- LISTED RECORDS:
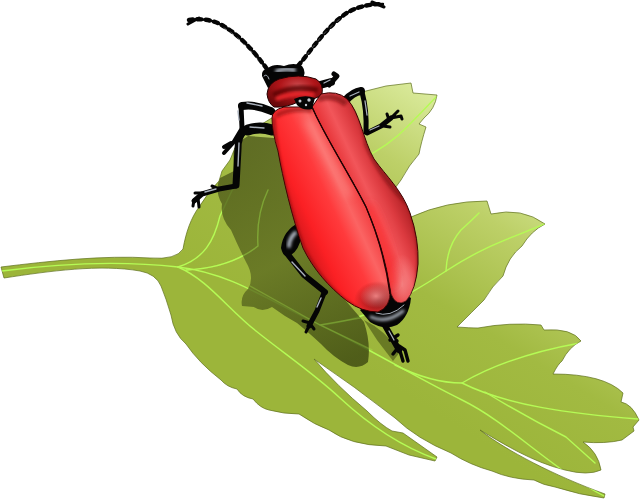
<!DOCTYPE html>
<html lang="en">
<head>
<meta charset="utf-8">
<title>Red beetle on a leaf</title>
<style>
:root{--paper:#fff;--leaf-deep:#9cb53a;--leaf-pale:#d9ea9c;--leaf-edge:#5d6f1c;--vein:#b5fb55;--shadow:#3f4a12;--ink:#050505;--shine:#a9b0bb;--red:#f01d22;--red-dark:#8d0f12}
html,body{margin:0;background:var(--paper);overflow:hidden}
svg{display:block;width:640px;height:499px}
.leaf{fill:url(#leaf-fill);stroke:var(--leaf-edge);stroke-width:.7;stroke-linejoin:round}
.veins{fill:none;stroke:var(--vein);stroke-width:1.4;stroke-linecap:round}
.shadow{fill:var(--shadow);opacity:.78}
.ink{fill:var(--ink)}
.limb{fill:none;stroke:var(--ink);stroke-linecap:round;stroke-linejoin:round}
.shine{fill:none;stroke:var(--shine);stroke-linecap:round}
.wing{stroke:#300;stroke-width:1}
</style>
</head>
<body>
<svg viewBox="0 0 640 499" role="img" aria-label="A red beetle with black legs sitting on a green leaf">
<defs>
<linearGradient id="leaf-fill" gradientUnits="userSpaceOnUse" x1="300" y1="330" x2="445" y2="95">
<stop offset="0" stop-color="#9cb53a"/><stop offset=".35" stop-color="#a2ba42"/><stop offset=".7" stop-color="#bdd068"/><stop offset="1" stop-color="#dcec9f"/>
</linearGradient>
<linearGradient id="shadow-fill" gradientUnits="userSpaceOnUse" x1="240" y1="150" x2="350" y2="360">
<stop offset="0" stop-color="#4a5518"/><stop offset=".5" stop-color="#5c6a20"/><stop offset="1" stop-color="#3a4510"/>
</linearGradient>
<linearGradient id="left-wing-fill" gradientUnits="userSpaceOnUse" x1="293" y1="226" x2="372" y2="190">
<stop offset="0" stop-color="#d3171b"/><stop offset=".2" stop-color="#fb2024"/><stop offset=".5" stop-color="#ff3a3c"/><stop offset=".68" stop-color="#fb6463"/><stop offset="1" stop-color="#ec2227"/>
</linearGradient>
<linearGradient id="right-wing-fill" gradientUnits="userSpaceOnUse" x1="350" y1="200" x2="402" y2="176">
<stop offset="0" stop-color="#e3262a"/><stop offset=".35" stop-color="#f2565a"/><stop offset=".6" stop-color="#dc3a3f"/><stop offset="1" stop-color="#9e1519"/>
</linearGradient>
<radialGradient id="thorax-fill" cx=".55" cy=".3" r=".7">
<stop offset="0" stop-color="#c9474a"/><stop offset=".45" stop-color="#b01519"/><stop offset="1" stop-color="#6c080a"/>
</radialGradient>
<radialGradient id="tip-glow"><stop offset="0" stop-color="#f58a8a" stop-opacity=".9"/><stop offset="1" stop-color="#f58a8a" stop-opacity="0"/></radialGradient>
<radialGradient id="tip-dark"><stop offset="0" stop-color="#5c0406" stop-opacity=".85"/><stop offset="1" stop-color="#5c0406" stop-opacity="0"/></radialGradient>
<filter id="soft" x="-50%" y="-50%" width="200%" height="200%"><feGaussianBlur stdDeviation="1.5"/></filter>
<filter id="softer" x="-50%" y="-50%" width="200%" height="200%"><feGaussianBlur stdDeviation="4"/></filter>
<path id="leaf-outline" d="M1 267C50 261 105 255 150 258Q176 260 183 249C186 232 191 218 199 207Q209 191 219 181L222 171L230 160L239 138L275 116L362 92L386 86L411 83L413 93L437 95Q435 109 424 118L419 124L426 127Q421 143 419 154Q409 165 401 180L390 195L400 235L411 217Q446 201 487 201L491 214Q522 207 545 224Q531 231 522 246Q508 257 503 276Q492 286 484 300Q472 312 457 327Q470 328 478 328Q510 322 541 325L544 330Q572 328 581 341Q569 347 562 361Q558 364 553 374Q604 374 623 393L621 402Q632 404 639 420L633 427L634 431L622 440Q605 444 583 442Q598 452 601 470Q588 476 565 470C532 462 502 443 480 430C505 450 555 476 605 494L604 498Q580 495 555 487Q543 485 534 480Q510 479 492 471Q470 465 451 453Q417 439 395 418Q354 386 314 359Q337 386 367 411Q381 425 392 431L403 433L437 457L435 461L409 455L386 446Q350 445 329 430Q315 425 299 414Q284 414 269 410Q260 408 253 399Q242 397 237 389Q227 387 221 380Q199 363 186 344Q174 334 171 315Q166 298 161 286Q156 274 140 271C100 264 50 271 4 278Z"/>
<clipPath id="leaf-clip"><use href="#leaf-outline"/></clipPath>
<path id="left-wing" d="M272 118Q272 110 284 107L312 107C324 135 351 177 366 207Q384 249 390 290Q391 307 378 312Q362 312 347 301C329 287 313 269 303 248C292 217 283 179 278 151Q272 132 272 118Z"/>
<path id="right-wing" d="M312 107L321 94Q337 90 347 99C360 112 363 140 374 159C386 176 402 190 410 213Q419 239 418 264Q416 290 406 301Q396 307 391 294C386 259 377 232 366 207C351 177 324 135 312 107Z"/>
<clipPath id="left-wing-clip"><use href="#left-wing"/></clipPath>
<clipPath id="right-wing-clip"><use href="#right-wing"/></clipPath>
</defs>

<g id="leaf">
<use href="#leaf-outline" class="leaf"/>
<g clip-path="url(#leaf-clip)">
<g class="veins">
<path d="M2 271C70 262 125 261 178 267C230 273 268 300 320 325S415 377 462 400S550 468 604 496"/>
<path d="M178 267C208 280 226 307 256 331S313 373 340 398S400 446 436 459"/>
<path d="M178 267C204 259 214 241 220 216L237 180"/>
<path d="M186 270Q230 268 258 246Q256 215 268 190"/>
<path d="M320 325C367 321 409 295 446 271S503 241 545 224"/>
<path d="M446 271Q447 246 461 230Q470 222 479 213"/>
<path d="M462 383C493 365 530 352 580 343"/>
<path d="M395 365Q431 383 462 383C506 405 570 414 638 419"/>
<path d="M485 392Q526 417 566 437L595 463"/>
<path d="M360 160Q390 145 407 127Q422 112 436 97"/>
</g>
<path class="shadow" style="fill:url(#shadow-fill)" d="M233 146L248 136L274 138L300 225L340 294L364 322Q371 343 368 362Q359 370 348 365Q333 357 321 344Q308 332 297 323Q284 316 272 307Q262 313 254 307L242 306Q240 296 248 289Q255 277 246 262Q238 246 231 230Q220 218 222 204Q214 190 220 178L234 171Z"/>
<path d="M364 320Q385 330 400 352L393 361L377 340Z" fill="#3f4a12" opacity=".55"/>
<g class="veins" opacity=".28"><path d="M186 270Q230 268 258 246Q256 215 268 190M250 286L320 325L372 350M320 325L360 318"/></g>
</g>
</g>

<g id="beetle">
<g id="antennae" class="limb">
<path d="M267 69C253 50 240 36 225 27Q210 17 189 20" stroke-width="2.4"/>
<path d="M267 69C253 50 240 36 225 27Q210 17 189 20" stroke-width="4.4" stroke-dasharray="4 4.5"/>
<path d="M298 66C312 49 325 30 340 18Q356 4 383 4" stroke-width="2.4"/>
<path d="M298 66C312 49 325 30 340 18Q356 4 383 4" stroke-width="4.4" stroke-dasharray="4 4.5"/>
<path d="M199 18L188 24M372 2L384 7" stroke-width="3"/>
<path d="M258 60Q240 37 224 28M307 55Q324 31 340 19" stroke="#777" stroke-width=".7" stroke-dasharray="3 6"/>
</g>

<g id="left-legs">
<path class="limb" stroke-width="8" d="M271 111Q256 104 242 106"/>
<path class="limb" stroke-width="5" d="M241 106L242 128"/>
<path class="limb" stroke-width="4" d="M242 128L233 143L224 153M231 143L224 147"/>
<path class="limb" stroke-width="11" d="M272 130Q260 126 248 130"/>
<path class="limb" stroke-width="7" d="M245 131Q238 135 238 149L236 185"/>
<path class="limb" stroke-width="5" d="M236 186L219 189L202 194L194 201"/>
<path class="limb" stroke-width="3" d="M204 193L195 193M198 198L199 207M194 200L193 206M219 189L212 186"/>
<path class="ink" d="M300 222Q283 230 281 248Q284 260 291 255Q299 250 302 235Z"/>
<path class="limb" stroke-width="6" d="M286 252L304 275L325 292"/>
<path class="limb" stroke-width="5" d="M324 293L317 311L309 326"/>
<path class="limb" stroke-width="3" d="M310 323L303 321M309 326L306 332M311 325L314 329"/>
<path class="shine" stroke-width="1.4" d="M247 103L262 106M250 127L264 128M239 143L238 166M238 111L239 120M205 192L216 189M292 262L305 276M321 298L317 307"/>
<path class="shine" stroke-width="4" filter="url(#soft)" d="M289 246Q289 239 295 233"/>
</g>

<g id="right-legs">
<path class="limb" stroke-width="8" d="M320 85L331 82"/>
<path class="limb" stroke-width="5" d="M329 85L337 76L334 74"/>
<path class="limb" stroke-width="8" d="M345 101Q353 92 361 91"/>
<path class="limb" stroke-width="5" d="M362 92Q367 110 366 132"/>
<path class="limb" stroke-width="5" d="M367 133L381 126L391 118"/>
<path class="limb" stroke-width="3" d="M389 120L387 114M391 118L401 116L402 119M391 118L398 111M383 126L390 127"/>
<path class="limb" stroke-width="6" d="M383 322L391 336L399 350"/>
<path class="limb" stroke-width="3.4" d="M390 340L398 335M399 346L405 350L408 361M397 349L393 354M400 351L403 361M388 332L397 341"/>
<path class="shine" stroke-width="1.3" d="M350 96L359 92M365 101L367 115M370 130L379 126M324 83L330 80M389 331L394 340"/>
</g>

<g id="abdomen">
<path class="ink" d="M360 310L390 286L411 298Q409 317 397 325Q384 331 370 322Z"/>
<path class="shine" stroke-width="3" filter="url(#soft)" d="M371 317Q387 324 403 311"/>
<path class="shine" stroke-width="1" d="M376 313Q390 318 404 305"/>
</g>

<g id="head">
<path class="ink" d="M262 76Q261 70 268 68Q274 63 284 66Q294 62 302 66Q307 72 302 80L268 88Z"/>
<path class="shine" stroke-width="4" filter="url(#soft)" d="M277 71Q285 68 294 70"/>
<path class="shine" stroke-width="1" d="M264 76Q267 73 269 79"/>
</g>

<g id="thorax">
<path d="M267 94Q268 83 279 79Q299 73 316 79Q324 84 322 94Q317 100 300 101Q287 108 274 107Q268 103 267 94Z" fill="url(#thorax-fill)" stroke="#200" stroke-width="1"/>
<path d="M273 95Q294 84 318 90" fill="none" stroke="#4d0306" stroke-width="5" opacity=".7" filter="url(#soft)"/>
<path d="M276 99Q294 92 314 95" fill="none" stroke="#e7282b" stroke-width="4" filter="url(#soft)"/>
</g>

<g id="wing-cases">
<use href="#right-wing" class="wing" fill="url(#right-wing-fill)"/>
<g clip-path="url(#right-wing-clip)">
<ellipse cx="402" cy="284" rx="15" ry="30" fill="url(#tip-glow)"/>
<path d="M351 98Q363 112 367 145Q382 180 410 205Q424 240 417 292" fill="none" stroke="#6f080b" stroke-width="5" opacity=".55" filter="url(#soft)"/>
<path d="M318 99Q333 93 346 104" fill="none" stroke="#710709" stroke-width="6" opacity=".6" filter="url(#soft)"/>
<path d="M368 205Q388 240 393 287" fill="none" stroke="#ff3236" stroke-width="9" opacity=".8" filter="url(#softer)"/>
</g>
<use href="#left-wing" class="wing" fill="url(#left-wing-fill)"/>
<g clip-path="url(#left-wing-clip)">
<ellipse cx="378" cy="300" rx="24" ry="19" fill="url(#tip-dark)"/>
<ellipse cx="376" cy="296" rx="16" ry="12" fill="url(#tip-glow)"/>
<path d="M273 117C276 162 291 215 303 248Q325 290 357 309" fill="none" stroke="#7c090c" stroke-width="4" opacity=".65" filter="url(#soft)"/>
<path d="M276 116Q288 108 312 110" fill="none" stroke="#8a0a0d" stroke-width="5" opacity=".6" filter="url(#soft)"/>
<path d="M307 120Q328 158 350 196" fill="none" stroke="#ffb1a9" stroke-width="5" opacity=".55" filter="url(#softer)"/>
</g>
<path d="M312 107C324 135 351 177 366 207Q384 249 390 294" fill="none" stroke="#210204" stroke-width="1.3"/>
<path class="ink" d="M294 99Q304 94 315 98L312 109Q303 111 297 105Z"/>
<g fill="#c3c8d0"><circle cx="300" cy="101" r="1.5"/><circle cx="309" cy="100" r="1.7"/><circle cx="306" cy="105" r="1.2"/></g>
</g>
</g>
</svg>
</body>
</html>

- DESCRIPTION OF THE TASK:
Would you copy exactly the lines from the one that contains "120Q328 158 350" through the final line of the records above, including both?

- RESULT OF THIS TASK:
<path d="M307 120Q328 158 350 196" fill="none" stroke="#ffb1a9" stroke-width="5" opacity=".55" filter="url(#softer)"/>
</g>
<path d="M312 107C324 135 351 177 366 207Q384 249 390 294" fill="none" stroke="#210204" stroke-width="1.3"/>
<path class="ink" d="M294 99Q304 94 315 98L312 109Q303 111 297 105Z"/>
<g fill="#c3c8d0"><circle cx="300" cy="101" r="1.5"/><circle cx="309" cy="100" r="1.7"/><circle cx="306" cy="105" r="1.2"/></g>
</g>
</g>
</svg>
</body>
</html>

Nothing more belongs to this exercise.